One thing that was harder than that glass was the jet shielding on the bottom of a mecha’s foot. As the other player straightened up and reached for me with their other hand I did a little hop and a fast spin and brought the heel of my foot down hard upon the port, shattering it.

I had to jump as it collapsed, losing power as the red flag went up over it. 

One down two to go.

“Remember the deal. Stick with the plan,” shouted BattlePig32. 

That was the last thing she said during the match. The other mecha hit them straight in the cockpit, bending the beam with the blow and sending the Ranger backwards onto the ground, red-flagged.

“The plan’s dead,” said a guy’s voice. I guess it was GLRCSux8819, which means I just took out AuroraBorer. “I’d rather earn my points the honourable way. One on one. Mecha versus mecha.”

He pulled the beam from the the fallen mecha’s hand and advanced on me, swinging both of his weapons back and forth in front of him. 

I cartwheeled away. How could I have forgotten how much fun a LitheMech is? And how fast they are. As long as I kept moving and stayed out of corners the other mecha could never get close enough to touch me. But we had one knockout each. With no building possible, once the clock ran out we would go into overtime and then just keep going until one of us was left standing.

He realised the same thing and stopped chasing me. He stomped to the middle of the pad.

“You’re going to have face me. Might as well as get it over with.”

“You could quit out and save yourself some time,” I said.

“I don’t quit.”

“Me neither.”

I had worked my way back to the beam I had dropped. I picked it up and held it near the end with both hands. Then I sprinted towards the waiting mecha, the end of the beam pointed straight at it. 

He raised his beams, ready to strike me or block any jab I might attempt.

But I wasn’t going to jab him, despite how it looked. Moving at full speed I threw the beam into the air. By reflex he raised his beams to block while I went down into a slide, passing right between his legs, right under him and behind him.

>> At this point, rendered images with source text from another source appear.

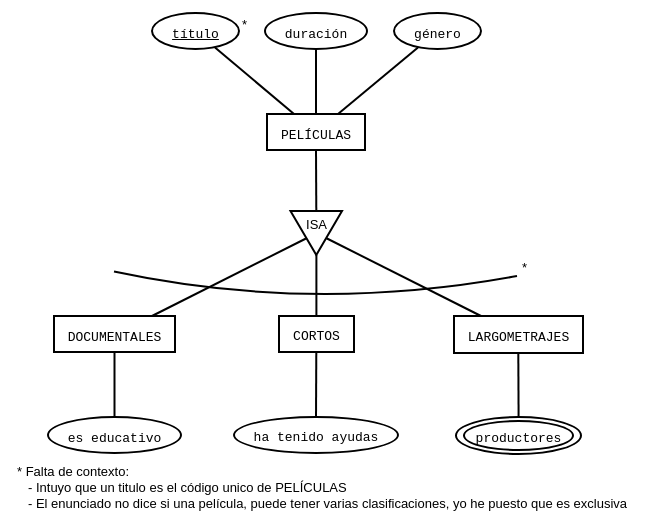
<!DOCTYPE html>
<html lang="es">
<head>
<meta charset="utf-8">
<title>Diagrama entidad-relación: películas</title>
<style>
  :root {
    --ink: #000;
    --paper: #fff;
    --mono: "Liberation Mono", monospace;
    --sans: "Liberation Sans", sans-serif;
  }
  * { box-sizing: border-box; margin: 0; padding: 0; }
  html, body { width: 664px; height: 524px; overflow: hidden; background: var(--paper); }
  .diagram {
    position: relative;
    width: 664px;
    height: 524px;
    color: var(--ink);
    font: 13px/16px var(--sans);
  }
  .connectors {
    position: absolute;
    inset: 0;
    fill: none;
    stroke: var(--ink);
    stroke-width: 2;
  }
  .entity, .attribute {
    position: absolute;
    display: flex;
    align-items: center;
    justify-content: center;
    height: 38px;
    padding-top: 7px;
    border: 2px solid var(--ink);
    background: var(--paper);
    font-family: var(--mono);
    white-space: nowrap;
  }
  .attribute { border-radius: 50%; }
  .key span { text-decoration: underline; }
  .multivalued::before {
    content: "";
    position: absolute;
    inset: 2px 6px;
    border: 2px solid var(--ink);
    border-radius: 50%;
  }
  .isa-label { position: absolute; left: 291px; top: 217px; width: 51px; text-align: center; }
  .mark { position: absolute; }
  .notes { position: absolute; left: 17px; top: 464px; white-space: nowrap; }
  .notes ul { list-style: none; padding-left: 11px; }

  .titulo { left: 151px; top: 12px; width: 89px; }
  .duracion { left: 264px; top: 12px; width: 104px; }
  .genero { left: 393px; top: 12px; width: 89px; }
  .peliculas { left: 266px; top: 113px; width: 100px; }
  .documentales { left: 53px; top: 315px; width: 123px; }
  .cortos { left: 278px; top: 315px; width: 77px; height: 38px; padding-top: 6px; }
  .largometrajes { left: 453px; top: 315px; width: 131px; height: 39px; }
  .es-educativo { left: 47px; top: 416px; width: 135px; height: 38px; }
  .ayudas { left: 233px; top: 416px; width: 166px; height: 38px; padding-top: 6px; }
  .productores { left: 455px; top: 416px; width: 127px; height: 39px; }
  .mark-titulo { left: 242px; top: 17px; }
  .mark-exclusive { left: 522px; top: 260px; }
</style>
</head>
<body>
<main class="diagram">
  <svg class="connectors" width="664" height="524" viewBox="0 0 664 524" aria-hidden="true">
    <g class="attribute-links">
      <line x1="215" y1="47.5" x2="294" y2="114"/>
      <line x1="316" y1="49" x2="316" y2="114"/>
      <line x1="418" y1="47.5" x2="338" y2="114"/>
      <line x1="114.5" y1="352" x2="114.5" y2="418"/>
      <line x1="316.3" y1="352" x2="316" y2="418"/>
      <line x1="518.3" y1="353" x2="518.6" y2="418"/>
    </g>
    <g class="hierarchy">
      <line x1="316" y1="150" x2="316.3" y2="211"/>
      <line x1="306" y1="238.5" x2="152" y2="316"/>
      <line x1="316.4" y1="255" x2="316.4" y2="316"/>
      <line x1="326" y1="238" x2="481" y2="316"/>
      <polygon points="290.5,211 342,211 316.3,255"/>
      <path class="exclusive-arc" d="M114 271.5Q312 314 517 276"/>
    </g>
  </svg>

  <div class="attribute key titulo"><span>título</span></div>
  <span class="mark mark-titulo">*</span>
  <div class="attribute duracion">duración</div>
  <div class="attribute genero">género</div>

  <div class="entity peliculas">PELÍCULAS</div>
  <span class="isa-label">ISA</span>
  <span class="mark mark-exclusive">*</span>

  <div class="entity documentales">DOCUMENTALES</div>
  <div class="entity cortos">CORTOS</div>
  <div class="entity largometrajes">LARGOMETRAJES</div>

  <div class="attribute es-educativo">es educativo</div>
  <div class="attribute ayudas">ha tenido ayudas</div>
  <div class="attribute multivalued productores">productores</div>

  <section class="notes">
    <p>* Falta de contexto:</p>
    <ul>
      <li>- Intuyo que un titulo es el código unico de PELÍCULAS</li>
      <li>- El enunciado no dice si una película, puede tener varias clasificaciones, yo he puesto que es exclusiva</li>
    </ul>
  </section>
</main>
</body>
</html>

I dug my feet in, stood and back flipped, twisting in the air and landing on the edge where the mecha’s torso joined its hips. From there I leapt again. Turning over in the air I landed just behind the top of his head. Despite its strength, the falling weight of the LitheMech forced its head down towards its chest, opening a gap between the cockpit and the neck. 

I caught the falling beam I had tossed and jammed it into the gap. 

GLRCSux8819 thrashed his beams around his head and I had to jump to safety. Turning to face me, he couldn’t lift his cockpit up. That beam was locked in tight.

“What have you done?” he shouted.

“Stabbed you in the back, I’m afraid,” I said.

I shuffled back and forth in front of him. In and out. Tempting him to attack. He raised both arms and brought them both down, trying to hit me or catch me between them. Except he didn’t. I jumped and landed on his left arm. I jumped again, getting some extra height as he tried to shake me off, sailed over his head, and landed with both feet, knees locked, on the very end of my beam.

Hear the rest. Listen to Episode 11 (or start at the beginning).